The essays in Gramarye were born out of the author's fascination with idiom, syntax, and the parts and particles of speech in English. They draw on instances from poetry, in which language always finds its most characteristic and striking embodiment.
- Author : C. Buck
- Publisher : Springer
- Release Date : 2015-04-03
- Genre : History
- Pages : 249
- ISBN : 9781137471659
This book reframes British First World War literature within Britain's history as an imperial nation. Rereading canonical war writers Siegfried Sassoon and Edmund Blunden, alongside war writing by Enid Bagnold, E. M. Forster, Mulk Raj Anand, Roly Grimshaw and others, the book makes clear that the Great War was more than a European war.

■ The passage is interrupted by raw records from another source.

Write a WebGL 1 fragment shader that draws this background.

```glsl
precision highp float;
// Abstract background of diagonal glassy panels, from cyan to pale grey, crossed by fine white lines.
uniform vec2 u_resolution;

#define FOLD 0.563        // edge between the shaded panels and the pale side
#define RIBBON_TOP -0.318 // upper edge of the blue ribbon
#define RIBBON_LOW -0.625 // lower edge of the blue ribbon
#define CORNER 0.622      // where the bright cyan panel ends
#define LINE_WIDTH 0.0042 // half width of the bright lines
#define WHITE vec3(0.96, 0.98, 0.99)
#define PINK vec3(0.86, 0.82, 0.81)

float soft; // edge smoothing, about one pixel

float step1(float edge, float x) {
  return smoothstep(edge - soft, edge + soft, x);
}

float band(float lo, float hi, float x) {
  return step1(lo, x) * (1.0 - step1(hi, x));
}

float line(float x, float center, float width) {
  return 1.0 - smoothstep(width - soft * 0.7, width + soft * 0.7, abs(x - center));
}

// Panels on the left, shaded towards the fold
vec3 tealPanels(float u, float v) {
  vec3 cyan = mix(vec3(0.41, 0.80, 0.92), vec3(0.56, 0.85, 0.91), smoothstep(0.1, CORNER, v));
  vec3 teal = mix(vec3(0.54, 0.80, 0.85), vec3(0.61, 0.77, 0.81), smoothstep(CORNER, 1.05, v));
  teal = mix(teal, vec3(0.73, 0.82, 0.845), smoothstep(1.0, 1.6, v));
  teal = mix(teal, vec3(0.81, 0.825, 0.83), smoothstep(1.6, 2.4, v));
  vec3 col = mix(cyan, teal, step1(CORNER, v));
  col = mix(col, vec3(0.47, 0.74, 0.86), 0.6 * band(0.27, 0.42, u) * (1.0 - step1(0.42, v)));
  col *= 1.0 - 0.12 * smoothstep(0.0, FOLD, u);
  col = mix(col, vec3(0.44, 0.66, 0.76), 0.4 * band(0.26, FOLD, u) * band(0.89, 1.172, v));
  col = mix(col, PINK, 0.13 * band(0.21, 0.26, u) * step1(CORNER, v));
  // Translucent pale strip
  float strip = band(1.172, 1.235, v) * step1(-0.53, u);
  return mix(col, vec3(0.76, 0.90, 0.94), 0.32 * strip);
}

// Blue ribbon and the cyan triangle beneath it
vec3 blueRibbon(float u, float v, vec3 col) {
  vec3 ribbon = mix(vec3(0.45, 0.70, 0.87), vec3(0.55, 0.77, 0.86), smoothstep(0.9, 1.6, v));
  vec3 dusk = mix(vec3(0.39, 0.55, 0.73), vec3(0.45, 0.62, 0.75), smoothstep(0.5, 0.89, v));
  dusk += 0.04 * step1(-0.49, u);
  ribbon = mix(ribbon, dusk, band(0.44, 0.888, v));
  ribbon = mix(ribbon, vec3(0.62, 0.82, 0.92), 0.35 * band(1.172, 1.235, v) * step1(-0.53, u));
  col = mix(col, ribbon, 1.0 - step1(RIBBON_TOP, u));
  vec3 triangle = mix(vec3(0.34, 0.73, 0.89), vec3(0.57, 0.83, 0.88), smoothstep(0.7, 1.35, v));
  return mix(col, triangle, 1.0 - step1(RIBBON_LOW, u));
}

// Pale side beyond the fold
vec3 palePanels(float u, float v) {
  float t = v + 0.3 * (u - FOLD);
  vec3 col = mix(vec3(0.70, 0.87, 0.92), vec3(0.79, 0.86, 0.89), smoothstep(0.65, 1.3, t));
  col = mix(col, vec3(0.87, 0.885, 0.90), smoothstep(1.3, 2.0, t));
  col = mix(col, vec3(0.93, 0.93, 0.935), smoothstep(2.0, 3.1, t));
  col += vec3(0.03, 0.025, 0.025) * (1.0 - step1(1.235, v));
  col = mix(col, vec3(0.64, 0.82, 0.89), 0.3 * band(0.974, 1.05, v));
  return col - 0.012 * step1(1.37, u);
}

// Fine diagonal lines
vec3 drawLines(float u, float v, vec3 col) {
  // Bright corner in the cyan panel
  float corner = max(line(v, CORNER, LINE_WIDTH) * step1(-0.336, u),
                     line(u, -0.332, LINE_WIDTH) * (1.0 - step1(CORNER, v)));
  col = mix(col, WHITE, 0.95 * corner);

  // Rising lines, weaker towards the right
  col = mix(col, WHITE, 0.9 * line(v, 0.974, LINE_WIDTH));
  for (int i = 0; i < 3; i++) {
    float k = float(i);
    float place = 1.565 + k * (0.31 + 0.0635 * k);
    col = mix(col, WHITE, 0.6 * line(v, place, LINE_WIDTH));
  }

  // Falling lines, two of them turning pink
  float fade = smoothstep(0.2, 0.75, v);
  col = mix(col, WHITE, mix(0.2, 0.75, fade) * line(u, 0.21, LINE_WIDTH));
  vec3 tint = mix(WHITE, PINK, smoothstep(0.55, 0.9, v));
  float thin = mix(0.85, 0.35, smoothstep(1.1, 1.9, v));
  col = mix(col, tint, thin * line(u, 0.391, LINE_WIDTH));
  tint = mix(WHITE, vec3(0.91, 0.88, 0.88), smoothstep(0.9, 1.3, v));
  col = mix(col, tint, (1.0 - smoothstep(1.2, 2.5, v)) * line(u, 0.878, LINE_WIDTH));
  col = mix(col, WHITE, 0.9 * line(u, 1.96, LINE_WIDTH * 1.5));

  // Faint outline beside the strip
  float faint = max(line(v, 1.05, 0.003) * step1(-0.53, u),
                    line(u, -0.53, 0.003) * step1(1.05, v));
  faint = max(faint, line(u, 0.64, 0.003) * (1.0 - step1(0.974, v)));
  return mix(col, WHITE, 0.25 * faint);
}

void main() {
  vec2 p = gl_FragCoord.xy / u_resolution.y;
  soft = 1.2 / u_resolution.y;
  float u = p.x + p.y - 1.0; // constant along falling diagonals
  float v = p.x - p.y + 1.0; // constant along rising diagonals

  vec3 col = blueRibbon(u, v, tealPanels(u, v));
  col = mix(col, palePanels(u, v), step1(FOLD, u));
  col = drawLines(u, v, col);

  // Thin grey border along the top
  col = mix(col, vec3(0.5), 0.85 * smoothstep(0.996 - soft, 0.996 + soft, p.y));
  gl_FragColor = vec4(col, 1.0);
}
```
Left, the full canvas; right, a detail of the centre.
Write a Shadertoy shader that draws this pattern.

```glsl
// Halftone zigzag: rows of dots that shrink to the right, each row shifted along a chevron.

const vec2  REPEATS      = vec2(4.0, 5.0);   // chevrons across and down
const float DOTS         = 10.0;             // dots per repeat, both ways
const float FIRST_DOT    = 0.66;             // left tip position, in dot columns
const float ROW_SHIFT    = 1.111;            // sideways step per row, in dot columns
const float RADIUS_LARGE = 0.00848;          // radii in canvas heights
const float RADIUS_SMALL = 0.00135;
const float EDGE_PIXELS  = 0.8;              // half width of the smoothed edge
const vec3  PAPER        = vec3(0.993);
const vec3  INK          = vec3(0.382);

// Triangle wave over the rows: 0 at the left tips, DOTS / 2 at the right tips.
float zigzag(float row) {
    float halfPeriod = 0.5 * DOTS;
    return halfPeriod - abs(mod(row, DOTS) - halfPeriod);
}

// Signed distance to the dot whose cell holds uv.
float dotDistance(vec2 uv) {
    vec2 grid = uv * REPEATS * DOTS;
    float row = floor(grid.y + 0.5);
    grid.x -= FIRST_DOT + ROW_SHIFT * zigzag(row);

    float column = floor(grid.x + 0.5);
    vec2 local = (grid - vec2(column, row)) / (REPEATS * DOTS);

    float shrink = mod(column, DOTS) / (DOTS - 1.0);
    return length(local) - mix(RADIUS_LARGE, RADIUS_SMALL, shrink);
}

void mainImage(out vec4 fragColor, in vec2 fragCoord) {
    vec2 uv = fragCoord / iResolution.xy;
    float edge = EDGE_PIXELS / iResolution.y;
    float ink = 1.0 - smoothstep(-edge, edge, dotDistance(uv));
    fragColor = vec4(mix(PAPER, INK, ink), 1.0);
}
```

A travel series unlike any other, Insight Guides go beyond the sights and into reality. Their incomparable photojournalistic approach captures the uniqueness of each culture they cover: their traditions, their arts, their history, their lives. The stunning photography is married to compelling text, written by local writers; the people most qualified to convey their culture's secrets.Yes, Insight Guides will tell you which attractions to visit, but they'll also tell you a whole lot more. From the most popular resort cities to the world's most remote and exotic villages, Insight Guides will give you the insider's perspective you need to truly experience any destination you visit.Insight Guides serve many purposes. They are ideal for planning a trip. And, they're wonderful souvenirs to treasure for years after. Even the armchair traveler can be swept away by their magnificent content and experience the world from the comfort of home.Many international and domestic and domestic destinations also offer companion FlexiMaps, an innovative laminated folding map specially designed for the discriminating traveler.